If you’re in an audition where you get to observe everyone who’s auditioning, put down your phone, stop talking to your friends, and don’t zone out. Pay attention to everyone’s audition. Find the choices they make that don’t work, and don’t repeat them. Find the choices that do work, and steal them for when it’s your turn. Steal them, you say? That’s right. Because in auditions . . .
5. Stealing from others is okay.
Your objective in an audition is to give yourself the best chance to get cast. One way to do this is by observing what the other actors are doing that works well when they audition. If they do something that makes you think “That’s amazing,” it makes sense for you to incorporate what they did, make it your own, and make it better. But what if you can’t make it better? Do it anyway.

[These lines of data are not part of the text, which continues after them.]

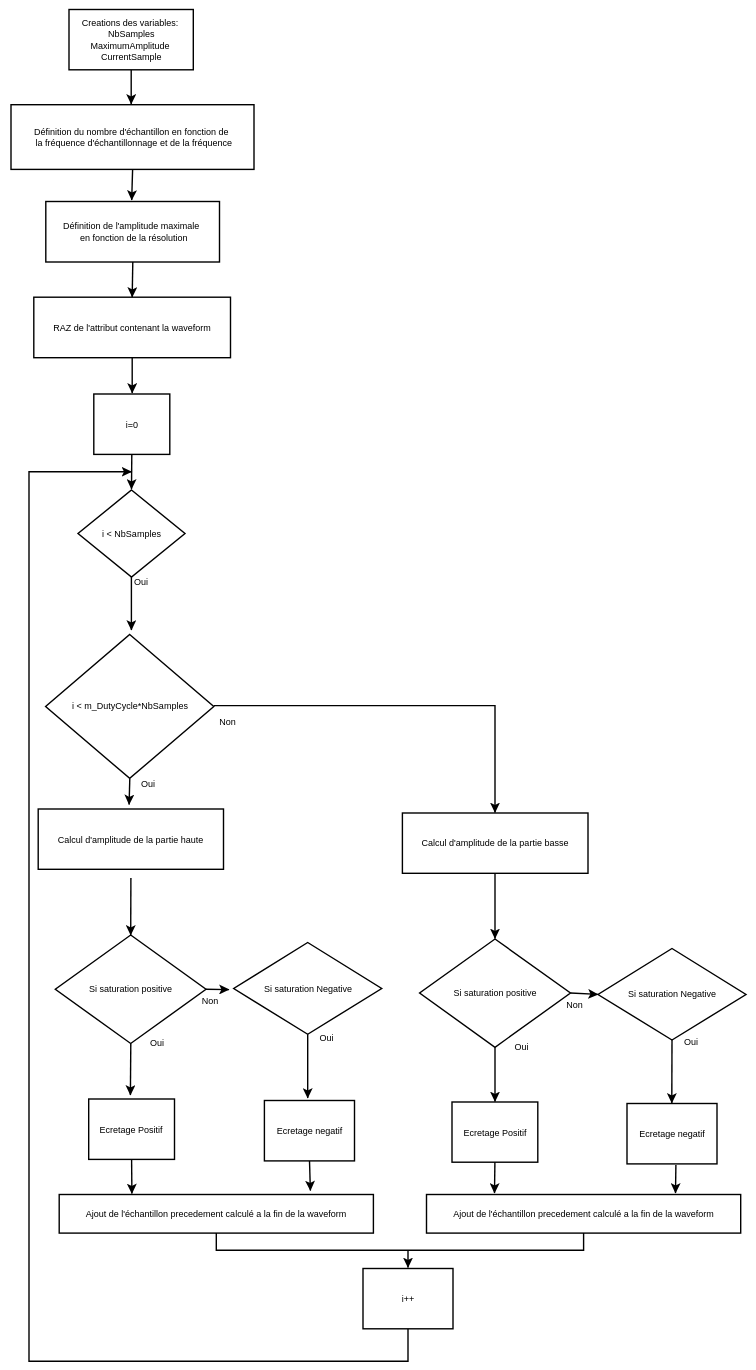
<!DOCTYPE html>
<html lang="fr">
<head>
<meta charset="utf-8">
<title>Organigramme de génération de la waveform</title>
<style>
:root { --ink: #000; --paper: #fff; }
* { box-sizing: border-box; }
html, body { margin: 0; background: var(--paper); overflow: hidden; }
.flowchart { position: relative; width: 756px; height: 1370px; overflow: hidden; background: var(--paper); color: var(--ink); font: 9px/11.5px "Liberation Sans", Arial, sans-serif; }
.shapes { position: absolute; left: 0; top: 0; }
.outline, .flow { fill: none; stroke: var(--ink); stroke-width: 1.4; }
.flow path { marker-end: url(#arrow); }
.flow .join { marker-end: none; }
.node { position: absolute; left: var(--x); top: var(--y); width: var(--w); height: var(--h); padding-top: 2px; display: flex; align-items: center; justify-content: center; text-align: center; white-space: nowrap; }
.answer { position: absolute; left: var(--x); top: var(--y); transform: translate(-50%, -50%); }
</style>
</head>
<body>
<main class="flowchart">
<svg class="shapes" width="756" height="1370" viewBox="0 0 756 1370" aria-hidden="true">
  <defs>
    <marker id="arrow" markerUnits="userSpaceOnUse" markerWidth="11" markerHeight="10" refX="10" refY="5" orient="auto">
      <path d="M10.5 5L0 0L2.5 5L0 10Z" fill="#000"/>
    </marker>
  </defs>
  <g class="outline">
    <rect x="69" y="9.5" width="124.3" height="60.3"/>
    <rect x="11" y="104.7" width="243" height="64.7"/>
    <rect x="45.8" y="201.5" width="173.7" height="60.5"/>
    <rect x="33.8" y="297.2" width="196.7" height="60.5"/>
    <rect x="93.8" y="394" width="76" height="60.4"/>
    <rect x="38.2" y="809" width="185.3" height="60.3"/>
    <rect x="402.4" y="813" width="185.6" height="60.3"/>
    <rect x="88.7" y="1099" width="85.8" height="60.4"/>
    <rect x="264.4" y="1100.5" width="90.1" height="60.4"/>
    <rect x="452" y="1102" width="85.8" height="60.2"/>
    <rect x="627" y="1103.5" width="90" height="60.4"/>
    <rect x="59.2" y="1194.5" width="314.2" height="38.6"/>
    <rect x="426.5" y="1194.5" width="314.2" height="38.6"/>
    <rect x="363" y="1268.5" width="90" height="60.3"/>
    <polygon points="131.5,490 185,533.5 131.5,577 78,533.5"/>
    <polygon points="129.7,634.5 213.8,706.5 129.7,778.4 45.6,706.5"/>
    <polygon points="130.7,935 206,989.3 130.7,1043.5 55.3,989.3"/>
    <polygon points="307.7,942.5 381.7,988.5 307.7,1034.3 233.7,988.5"/>
    <polygon points="495,939 570.5,993 495,1047.3 419.6,993"/>
    <polygon points="672,948.5 746,994.5 672,1040 598,994.5"/>
  </g>
  <g class="flow">
    <path d="M131.2 70V104"/>
    <path d="M132.6 169.5L131.7 200"/>
    <path d="M132.8 262L132.2 297"/>
    <path d="M132.2 358V393"/>
    <path d="M131.8 454.5L131.5 489"/>
    <path d="M131.4 577V630"/>
    <path d="M129.8 778.5L129.1 804.5"/>
    <path d="M213.8 705.6H495V812.5"/>
    <path d="M130.9 878L130.7 935"/>
    <path d="M206 989.2L229 989.6"/>
    <path d="M130.8 1043.5L130.4 1095"/>
    <path d="M307.7 1034.3V1098"/>
    <path d="M131.6 1159.5L131.9 1193.5"/>
    <path d="M309.5 1161L310.4 1190.5"/>
    <path d="M495 873.5V938.5"/>
    <path d="M570.5 993L598 994.4"/>
    <path d="M495 1047.3V1101.5"/>
    <path d="M672 1040L671.8 1103"/>
    <path d="M494.9 1162.3L494.5 1193"/>
    <path d="M675.9 1165L675.5 1193"/>
    <path class="join" d="M216.3 1233V1250.3H583.6V1233"/>
    <path d="M408 1250.3V1267.5"/>
    <path d="M408 1329V1361.2H29V471.8H131.5"/>
  </g>
</svg>

<div class="node" style="--x:68px;--y:9px;--w:124px;--h:61px"><span>Creations des variables:<br>&nbsp;NbSamples<br>MaximumAmplitude<br>&nbsp;CurrentSample</span></div>
<div class="node" style="--x:11px;--y:105px;--w:243px;--h:64px"><span>Définition du nombre d'échantillon en fonction de&nbsp;<br>&nbsp;la fréquence d'échantillonnage et de la fréquence</span></div>
<div class="node" style="--x:46px;--y:201px;--w:173px;--h:61px"><span>Définition de l'amplitude maximale&nbsp;<br>&nbsp;en fonction de la résolution</span></div>
<div class="node" style="--x:34px;--y:297px;--w:196px;--h:61px">RAZ de l'attribut contenant la waveform</div>
<div class="node" style="--x:94px;--y:394px;--w:76px;--h:61px">i=0</div>
<div class="node" style="--x:78px;--y:490px;--w:107px;--h:87px">i &lt; NbSamples</div>
<div class="node" style="--x:46px;--y:634px;--w:168px;--h:144px">i &lt; m_DutyCycle*NbSamples</div>

<section aria-label="Partie haute">
  <div class="node" style="--x:38px;--y:809px;--w:185px;--h:61px">Calcul d'amplitude de la partie haute</div>
  <div class="node" style="--x:55px;--y:935px;--w:151px;--h:108px">Si saturation positive</div>
  <div class="node" style="--x:234px;--y:943px;--w:148px;--h:91px">Si saturation Negative</div>
  <div class="node" style="--x:88px;--y:1099px;--w:86px;--h:61px">Ecretage Positif</div>
  <div class="node" style="--x:264px;--y:1101px;--w:91px;--h:60px">Ecretage negatif</div>
  <div class="node" style="--x:59px;--y:1194px;--w:314px;--h:40px">Ajout de l'échantillon precedement calculé a la fin de la waveform</div>
</section>

<section aria-label="Partie basse">
  <div class="node" style="--x:402px;--y:813px;--w:186px;--h:60px">Calcul d'amplitude de la partie basse</div>
  <div class="node" style="--x:419px;--y:939px;--w:152px;--h:108px">Si saturation positive</div>
  <div class="node" style="--x:598px;--y:948px;--w:148px;--h:92px">Si saturation Negative</div>
  <div class="node" style="--x:452px;--y:1102px;--w:86px;--h:61px">Ecretage Positif</div>
  <div class="node" style="--x:627px;--y:1104px;--w:90px;--h:60px">Ecretage negatif</div>
  <div class="node" style="--x:426px;--y:1194px;--w:315px;--h:40px">Ajout de l'échantillon precedement calculé a la fin de la waveform</div>
</section>

<div class="node" style="--x:363px;--y:1268px;--w:90px;--h:61px">i++</div>

<span class="answer" style="--x:141px;--y:583px">Oui</span>
<span class="answer" style="--x:227.5px;--y:723px">Non</span>
<span class="answer" style="--x:148px;--y:785px">Oui</span>
<span class="answer" style="--x:210px;--y:1002px">Non</span>
<span class="answer" style="--x:157px;--y:1044px">Oui</span>
<span class="answer" style="--x:326.5px;--y:1039px">Oui</span>
<span class="answer" style="--x:574.5px;--y:1006px">Non</span>
<span class="answer" style="--x:521.5px;--y:1048px">Oui</span>
<span class="answer" style="--x:691px;--y:1043px">Oui</span>
</main>
</body>
</html>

You never know what’s going to happen.
6. Treat every time that you get to “read” as your last chance.
You may get to read several times during an audition. But the truth is, casting decisions are being made throughout the process. Now, they may change (and probably will), but don’t think that way. Treat every time you “read” as the only chance you’ll get to show what you can do. Because it may be. Does that put pressure on you? Sure, but the pressure’s already there anyway. It is an audition, after all.
7. You are not competing with the other actors, no matter what anyone else has ever told you.

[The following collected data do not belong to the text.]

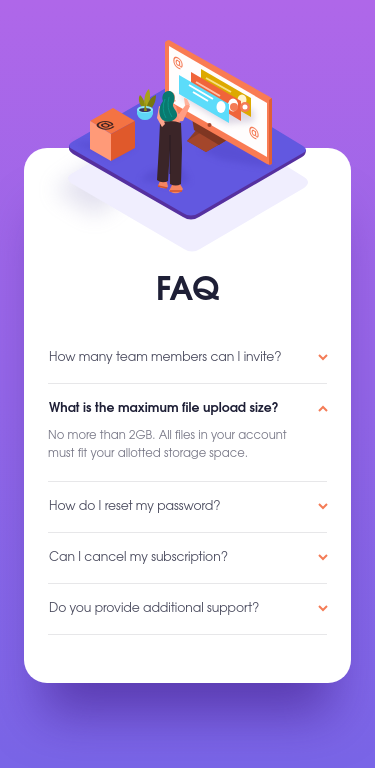
<!DOCTYPE html>
<html lang="en">
<head>
<meta charset="utf-8">
<title>FAQ</title>
<style>
:root {
  --violet: #af67e9;
  --indigo: #7965e7;
  --ink: #1e1f36;
  --question: #4a4b5e;
  --answer: #787887;
  --rule: #e7e7e9;
  --coral: #f47c57;
  --card: #ffffff;
}
* { box-sizing: border-box; margin: 0; padding: 0; }
html, body { width: 375px; height: 768px; overflow: hidden; }
body { font-family: "TeX Gyre Adventor", "Lato", sans-serif; }
.page {
  position: relative;
  width: 375px;
  height: 768px;
  padding: 148px 24px 0;
  overflow: hidden;
  background: linear-gradient(var(--violet), var(--indigo));
}
.card {
  height: 535px;
  padding: 123px 24px 0;
  border-radius: 23px;
  background: var(--card);
  box-shadow: 0 50px 50px -20px rgba(53, 18, 122, .5);
}
.illustration { position: absolute; left: 0; top: 0; }
h1 {
  height: 62px;
  line-height: 40px;
  font-size: 32px;
  font-weight: 700;
  text-align: center;
  color: var(--ink);
}
.entry { padding: 14px 0 16px; border-bottom: 1px solid var(--rule); }
.question {
  display: flex;
  align-items: center;
  justify-content: space-between;
  height: 20px;
  padding-left: 1px;
  font-size: 12.4px;
  font-weight: 400;
  letter-spacing: -.07px;
  white-space: nowrap;
  color: var(--question);
}
.question a { color: inherit; text-decoration: none; }
.chevron { flex: none; width: 10px; height: 7px; margin-right: -1px; }
.entry.open { padding-bottom: 18px; }
.open .question { font-weight: 700; letter-spacing: .03px; color: var(--ink); }
.open .chevron { transform: rotate(180deg); }
.answer {
  margin-top: 9px;
  font-size: 11.6px;
  line-height: 18px;
  white-space: nowrap;
  color: var(--answer);
}
</style>
</head>
<body>
<main class="page">
  <section class="card">
    <h1>FAQ</h1>
    <div class="entry">
      <h2 class="question"><a href="#">How many team members can I invite?</a>
        <svg class="chevron" viewBox="0 0 10 7" aria-hidden="true"><path id="chevron" d="M1 1 5 5 9 1" fill="none" stroke="#f47c57" stroke-width="2"/></svg></h2>
    </div>
    <div class="entry open">
      <h2 class="question"><a href="#">What is the maximum file upload size?</a>
        <svg class="chevron" viewBox="0 0 10 7" aria-hidden="true"><use href="#chevron"/></svg></h2>
      <p class="answer">No more than 2GB. All files in your account<br>must fit your allotted storage space.</p>
    </div>
    <div class="entry">
      <h2 class="question"><a href="#">How do I reset my password?</a>
        <svg class="chevron" viewBox="0 0 10 7" aria-hidden="true"><use href="#chevron"/></svg></h2>
    </div>
    <div class="entry">
      <h2 class="question"><a href="#">Can I cancel my subscription?</a>
        <svg class="chevron" viewBox="0 0 10 7" aria-hidden="true"><use href="#chevron"/></svg></h2>
    </div>
    <div class="entry">
      <h2 class="question"><a href="#">Do you provide additional support?</a>
        <svg class="chevron" viewBox="0 0 10 7" aria-hidden="true"><use href="#chevron"/></svg></h2>
    </div>
  </section>

  <svg class="illustration" width="375" height="270" viewBox="0 0 375 270" role="img" aria-label="A woman at a large computer screen on a floating platform with a box and a plant">
    <defs>
      <filter id="soft" x="-50%" y="-50%" width="200%" height="200%"><feGaussianBlur stdDeviation="11"/></filter>
      <filter id="blur" x="-50%" y="-50%" width="200%" height="200%"><feGaussianBlur stdDeviation="3"/></filter>
      <clipPath id="card-area"><rect x="24" y="148" width="327" height="122" rx="23"/></clipPath>
      <clipPath id="screen"><path d="M169 46 267 103V157L169 101Z"/></clipPath>
    </defs>

    <g id="floor-shadow" clip-path="url(#card-area)">
      <path d="M54 190 110 152 150 170 96 216Z" fill="#8f88c0" opacity=".25" filter="url(#soft)"/>
      <path d="M71 174 182 111Q190 107 198 111L304 177Q312 182 304 188L200 249Q192 254 184 249L71 183Q65 178 71 174Z" fill="#f0eefe"/>
    </g>

    <g id="platform">
      <path d="M69 145V149Q69 151 73 154L183 217Q191 222 199 217L302 157Q306 155 306 150Z" fill="#56309f"/>
      <path d="M72 142 180 80Q187 76 194 80L303 146Q309 150 303 153L199 213Q191 218 183 213L72 149Q66 146 72 142Z" fill="#6258e0"/>
      <path d="M90 149 111 160 135 147 128 142 72 143Z" fill="#4d43c4" opacity=".45" filter="url(#blur)"/>
      <path d="M176 187 190 181 182 166 150 171 140 180Z" fill="#4d43c4" opacity=".4" filter="url(#blur)"/>
      <path d="M200 150 222 160 272 168 258 154 222 138Z" fill="#4d43c4" opacity=".4" filter="url(#blur)"/>
    </g>

    <g id="plant">
      <path d="M145 111C138 104 138 98 140 95 144 99 146 105 146 111Z" fill="#8c8a10"/>
      <path d="M145 111C143 100 145 92 149 89 151 95 150 104 147 111Z" fill="#a9a318"/>
      <path d="M146 111C147 102 151 97 156 95 156 102 153 108 147 112Z" fill="#77770f"/>
      <path d="M137 109V114Q139 120 145 120T153 114V109Z" fill="#5fd5f5"/>
      <ellipse cx="145" cy="109.5" rx="8" ry="3.5" fill="#8de7fc"/>
      <ellipse cx="145" cy="110" rx="6" ry="2" fill="#3a3560"/>
      <path d="M144 111 145 102 147 111Z" fill="#8c8a10"/>
    </g>

    <g id="box">
      <path d="M90 121 113 108 135 121 111 134Z" fill="#f47343"/>
      <path d="M90 121 111 134V161L90 149Z" fill="#ff9a78"/>
      <path d="M135 121 111 134V161L135 148Z" fill="#e0592b"/>
      <text transform="matrix(.9 -.42 .9 .45 109 127)" text-anchor="middle" font-family="Inter, sans-serif" font-size="15" font-weight="600" fill="#3a2222">@</text>
    </g>

    <g id="monitor">
      <path d="M187 141 206 152 229 139V132L203 122Z" fill="#8d3d25"/>
      <path d="M187 141 206 152 228 139 208 128Z" fill="#a4462b"/>
      <path d="M192 118 228 139 219 145 194 130Z" fill="#7f3622"/>
      <path d="M165 43Q165 41 169 40L270 97Q272 98 272 101V163Q271 166 267 164L166 106Q165 105 165 103Z" fill="#f97b53"/>
      <path d="M269 100 272 98V164L269 165Z" fill="#df5f36"/>
      <path d="M169 46 267 103V157L169 101Z" fill="#fffdfd"/>
      <circle cx="209.5" cy="125" r="2" fill="#a4462b"/>
      <g clip-path="url(#screen)">
        <path d="M178 96 226 124 254 122 254 110 205 94Z" fill="#8a7ba8" opacity=".28" filter="url(#blur)"/>
      </g>
      <g font-family="Inter, sans-serif" font-size="12" font-weight="600" text-anchor="middle" fill="#f47c57">
        <text transform="matrix(.87 .5 0 1 178 66)">@</text>
        <text transform="matrix(.87 .5 0 1 254 136)">@</text>
      </g>
      <g id="message-cards">
        <path d="M201 69 251 98V117L201 88Z" fill="#dda900"/>
        <path d="M206 78 231 92M206 83 224 93" stroke="#f8df83" stroke-width="2"/>
        <ellipse cx="242" cy="100" rx="4.5" ry="5.5" fill="#fff4cf"/>
        <path d="M191 72 241 101V121L191 91Z" fill="#f0643a"/>
        <path d="M196 82 220 96" stroke="#ffc1aa" stroke-width="2"/>
        <ellipse cx="233" cy="105" rx="5" ry="6.5" fill="#ffffff"/>
        <circle cx="245" cy="107" r="5" fill="#f47c57"/>
        <circle cx="245" cy="107" r="2.5" fill="#ffffff"/>
        <path d="M179 75 229 104V123L179 94Z" fill="#5cdcfa"/>
        <path d="M189 85 213 99M193 92 208 101" stroke="#ffffff" stroke-width="2"/>
        <ellipse cx="221" cy="107" rx="4.5" ry="6" fill="#ffffff"/>
        <circle cx="234" cy="107" r="4" fill="#f47c57"/>
      </g>
    </g>

    <g id="woman">
      <path d="M160 181 167 182 168 187Q163 190 158 186Z" fill="#f58562"/>
      <path d="M173 183 180 184 183 189Q181 194 173 193L169 191Z" fill="#f58562"/>
      <path d="M158 186 167 188M170 191 182 191" stroke="#d4532c" stroke-width="1.3"/>
      <path d="M174 107 179 114 187 103 190 106 183 121 176 122 170 113Z" fill="#ff9d83"/>
      <path d="M185 105 184 98 187 99 190 105Z" fill="#ffb29c"/>
      <path d="M161 106Q169 100 176 106L180 123Q170 128 161 123Z" fill="#ff9477"/>
      <path d="M160 123Q170 119 181 123L182 148 181 184Q176 187 170 184L170 150 168 181Q162 184 157 180L159 145Z" fill="#3b2528"/>
      <path d="M170 135 170 174" stroke="#291a20" stroke-width="1"/>
      <path d="M159 106Q163 106 162 116L165 124 162 127 157 118Z" fill="#ffa58d"/>
      <path d="M169 91Q176 92 175 99L173 105 168 105Z" fill="#ff9d83"/>
      <path d="M173 98 176 101 174 102Z" fill="#ff9d83"/>
      <path d="M170 91C164 90 161 96 163 101 158 108 159 114 161 118 165 124 175 122 177 116 178 111 172 108 173 104 175 101 176 93 170 91Z" fill="#08796f"/>
      <path d="M165 99Q161 109 166 118M169 97Q166 108 172 117" fill="none" stroke="#0b978a" stroke-width="1"/>
    </g>
  </svg>
</main>
</body>
</html>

I know it feels like you versus the other actors, but it’s not. You can’t control how talented the other actors are, or their experience, or their looks, or what they do or don’t do onstage. You can only control yourself, what you bring into the audition, and how you use what you do have. The goal is not to beat everyone else: It’s simply to do your best, with the skills you have, when you get the chance.
8. You are never just auditioning for the part you’re reading for.

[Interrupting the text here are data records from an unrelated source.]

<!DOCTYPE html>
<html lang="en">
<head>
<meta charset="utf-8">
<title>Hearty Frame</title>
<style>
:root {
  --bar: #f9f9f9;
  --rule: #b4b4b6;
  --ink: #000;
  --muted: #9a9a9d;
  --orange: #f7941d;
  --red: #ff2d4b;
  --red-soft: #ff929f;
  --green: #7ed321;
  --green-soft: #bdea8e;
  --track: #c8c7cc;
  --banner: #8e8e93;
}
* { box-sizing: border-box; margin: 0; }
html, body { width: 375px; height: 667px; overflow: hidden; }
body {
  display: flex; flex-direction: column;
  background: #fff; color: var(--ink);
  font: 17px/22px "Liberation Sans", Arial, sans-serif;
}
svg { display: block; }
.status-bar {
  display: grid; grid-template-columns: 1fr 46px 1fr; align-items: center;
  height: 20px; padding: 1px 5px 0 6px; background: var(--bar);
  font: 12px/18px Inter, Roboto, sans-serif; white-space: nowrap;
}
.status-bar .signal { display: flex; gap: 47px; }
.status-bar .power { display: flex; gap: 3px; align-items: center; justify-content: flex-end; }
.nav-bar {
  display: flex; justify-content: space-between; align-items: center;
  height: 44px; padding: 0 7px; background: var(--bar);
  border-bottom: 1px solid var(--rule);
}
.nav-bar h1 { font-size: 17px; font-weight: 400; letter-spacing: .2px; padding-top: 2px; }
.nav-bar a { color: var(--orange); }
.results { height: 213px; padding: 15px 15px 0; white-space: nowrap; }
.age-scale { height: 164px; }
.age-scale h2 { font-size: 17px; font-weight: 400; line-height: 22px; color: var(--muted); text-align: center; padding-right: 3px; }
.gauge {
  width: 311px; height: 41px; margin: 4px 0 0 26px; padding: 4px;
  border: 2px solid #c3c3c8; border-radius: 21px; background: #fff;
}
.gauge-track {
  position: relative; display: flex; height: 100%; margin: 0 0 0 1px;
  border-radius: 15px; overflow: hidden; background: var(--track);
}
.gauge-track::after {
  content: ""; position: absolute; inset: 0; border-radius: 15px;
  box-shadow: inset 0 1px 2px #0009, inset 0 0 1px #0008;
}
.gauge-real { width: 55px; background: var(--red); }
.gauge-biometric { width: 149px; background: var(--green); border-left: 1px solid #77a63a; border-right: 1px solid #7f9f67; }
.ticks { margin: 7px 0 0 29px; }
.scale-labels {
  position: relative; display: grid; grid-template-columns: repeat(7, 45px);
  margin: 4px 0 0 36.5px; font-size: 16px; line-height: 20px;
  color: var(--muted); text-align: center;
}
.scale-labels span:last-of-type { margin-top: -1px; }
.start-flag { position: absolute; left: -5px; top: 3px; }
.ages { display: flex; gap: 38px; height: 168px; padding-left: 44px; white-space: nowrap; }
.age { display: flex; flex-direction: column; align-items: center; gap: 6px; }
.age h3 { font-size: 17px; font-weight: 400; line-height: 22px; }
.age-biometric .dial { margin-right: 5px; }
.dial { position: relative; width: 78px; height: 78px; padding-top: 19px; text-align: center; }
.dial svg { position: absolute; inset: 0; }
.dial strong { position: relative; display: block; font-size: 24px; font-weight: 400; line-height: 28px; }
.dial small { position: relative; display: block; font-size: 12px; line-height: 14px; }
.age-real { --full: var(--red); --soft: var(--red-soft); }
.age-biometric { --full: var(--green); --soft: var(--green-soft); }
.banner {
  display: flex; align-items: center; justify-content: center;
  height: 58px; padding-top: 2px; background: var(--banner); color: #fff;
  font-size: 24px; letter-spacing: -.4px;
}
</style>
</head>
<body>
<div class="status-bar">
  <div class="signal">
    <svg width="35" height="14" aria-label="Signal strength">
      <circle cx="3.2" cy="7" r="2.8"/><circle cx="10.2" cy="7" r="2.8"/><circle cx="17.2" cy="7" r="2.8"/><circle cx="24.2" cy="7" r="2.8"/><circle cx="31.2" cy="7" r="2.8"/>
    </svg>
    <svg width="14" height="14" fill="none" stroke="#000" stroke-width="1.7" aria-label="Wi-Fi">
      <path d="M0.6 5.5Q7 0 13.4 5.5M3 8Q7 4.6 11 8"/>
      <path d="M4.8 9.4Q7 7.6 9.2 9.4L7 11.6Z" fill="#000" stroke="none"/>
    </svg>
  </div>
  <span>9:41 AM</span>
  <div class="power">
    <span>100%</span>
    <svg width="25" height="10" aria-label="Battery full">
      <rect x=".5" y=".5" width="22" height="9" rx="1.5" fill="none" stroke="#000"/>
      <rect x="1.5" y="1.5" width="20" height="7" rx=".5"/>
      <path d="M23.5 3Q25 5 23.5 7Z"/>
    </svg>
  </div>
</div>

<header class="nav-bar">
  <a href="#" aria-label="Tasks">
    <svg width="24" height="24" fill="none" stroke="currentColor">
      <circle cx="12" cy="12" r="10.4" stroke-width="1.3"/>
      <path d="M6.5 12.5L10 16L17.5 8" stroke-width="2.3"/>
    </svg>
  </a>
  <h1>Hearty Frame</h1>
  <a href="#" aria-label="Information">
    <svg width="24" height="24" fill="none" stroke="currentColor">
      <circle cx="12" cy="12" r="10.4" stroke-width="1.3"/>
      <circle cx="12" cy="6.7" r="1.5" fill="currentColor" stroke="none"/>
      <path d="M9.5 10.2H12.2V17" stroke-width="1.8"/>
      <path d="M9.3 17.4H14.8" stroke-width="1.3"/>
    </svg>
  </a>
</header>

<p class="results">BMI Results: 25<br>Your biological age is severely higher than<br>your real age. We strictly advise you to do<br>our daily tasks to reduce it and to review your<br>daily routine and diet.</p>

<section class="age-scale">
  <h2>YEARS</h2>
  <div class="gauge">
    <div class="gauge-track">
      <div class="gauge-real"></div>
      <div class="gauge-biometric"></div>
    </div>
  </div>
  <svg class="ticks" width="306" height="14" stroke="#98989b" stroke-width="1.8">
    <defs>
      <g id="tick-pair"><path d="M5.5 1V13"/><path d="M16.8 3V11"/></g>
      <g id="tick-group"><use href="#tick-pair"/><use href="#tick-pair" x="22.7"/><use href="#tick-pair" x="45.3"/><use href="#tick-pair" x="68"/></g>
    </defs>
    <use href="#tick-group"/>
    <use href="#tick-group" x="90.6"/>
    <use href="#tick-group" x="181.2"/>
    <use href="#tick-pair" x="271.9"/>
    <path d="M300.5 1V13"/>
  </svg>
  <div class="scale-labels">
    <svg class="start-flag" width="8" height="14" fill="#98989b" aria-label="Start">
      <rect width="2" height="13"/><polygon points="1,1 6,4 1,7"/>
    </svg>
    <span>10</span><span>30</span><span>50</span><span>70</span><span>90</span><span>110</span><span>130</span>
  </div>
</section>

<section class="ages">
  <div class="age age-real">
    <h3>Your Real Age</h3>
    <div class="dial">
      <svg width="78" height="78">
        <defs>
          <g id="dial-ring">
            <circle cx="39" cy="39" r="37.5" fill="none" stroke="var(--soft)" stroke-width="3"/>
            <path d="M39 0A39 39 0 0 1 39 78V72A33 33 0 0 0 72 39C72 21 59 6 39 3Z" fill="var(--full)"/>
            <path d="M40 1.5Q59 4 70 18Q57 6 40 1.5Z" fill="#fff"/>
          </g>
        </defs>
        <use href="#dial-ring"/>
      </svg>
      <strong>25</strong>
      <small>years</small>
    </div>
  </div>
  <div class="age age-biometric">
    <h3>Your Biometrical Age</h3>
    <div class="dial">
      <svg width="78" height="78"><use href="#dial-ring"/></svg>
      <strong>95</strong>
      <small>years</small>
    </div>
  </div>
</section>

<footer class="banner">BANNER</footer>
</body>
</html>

You’ve been asked to read for a role that you have no interest in. It’s a small part, and you’re scared that if you do an awesome job, you’ll be stuck with it. So you’re thinking of holding back a little – or completely tanking. Don’t. For two reasons: One, that’s not professional and could keep you from being cast at all. Two, you might be (no – you are) getting looked at for other parts at the same time.
9. Of course everyone doesn’t have an equal shot at every part.
This is the reality of casting a show. No matter how fair a director strives to make it, everyone doesn’t have the same shot at all parts. If everyone was exactly the same, in every way, then sure: everybody would have an equal shot. But it’s not true because everyone’s different. Different looks, different genders, different ages, different experience and skill levels. Not to mention that the play, and the characters, play a huge role in casting as well. And that’s okay. So don’t get caught up on something you have no control over. Focus on only what you do.
10. If you do nothing else, at least project.
Sometimes, casting a role comes down to the student who can project, or fill the theatre with their voice. That’s it. If a student can already project, that’s huge because one of the biggest problems students have is talking to “deaf Mrs. McGillicuddy” in the back row of the theatre. So if you do nothing else during auditions, at least project.
In the end, remember that you are auditioning for a play. There’s a reason it’s called a play. The ability to just let go and “play” whatever role you’re reading for isn’t as difficult as you think. You were free to do that when you were 4 years old. You could play any character you wanted, loudly and believably.
Why? Because it was called pretend back then. Now it’s called acting. The secret is: they’re the same thing.
So find your inner four-year-old, remember and use the tips above, and be big, bold and have fun playing whatever character you’re reading for. In the end, you might get cast, you might not. But in the end, you’ll know you did everything you could. Your best.
Here it is. Steven's blog, where his thoughts about things are revealed. Good luck.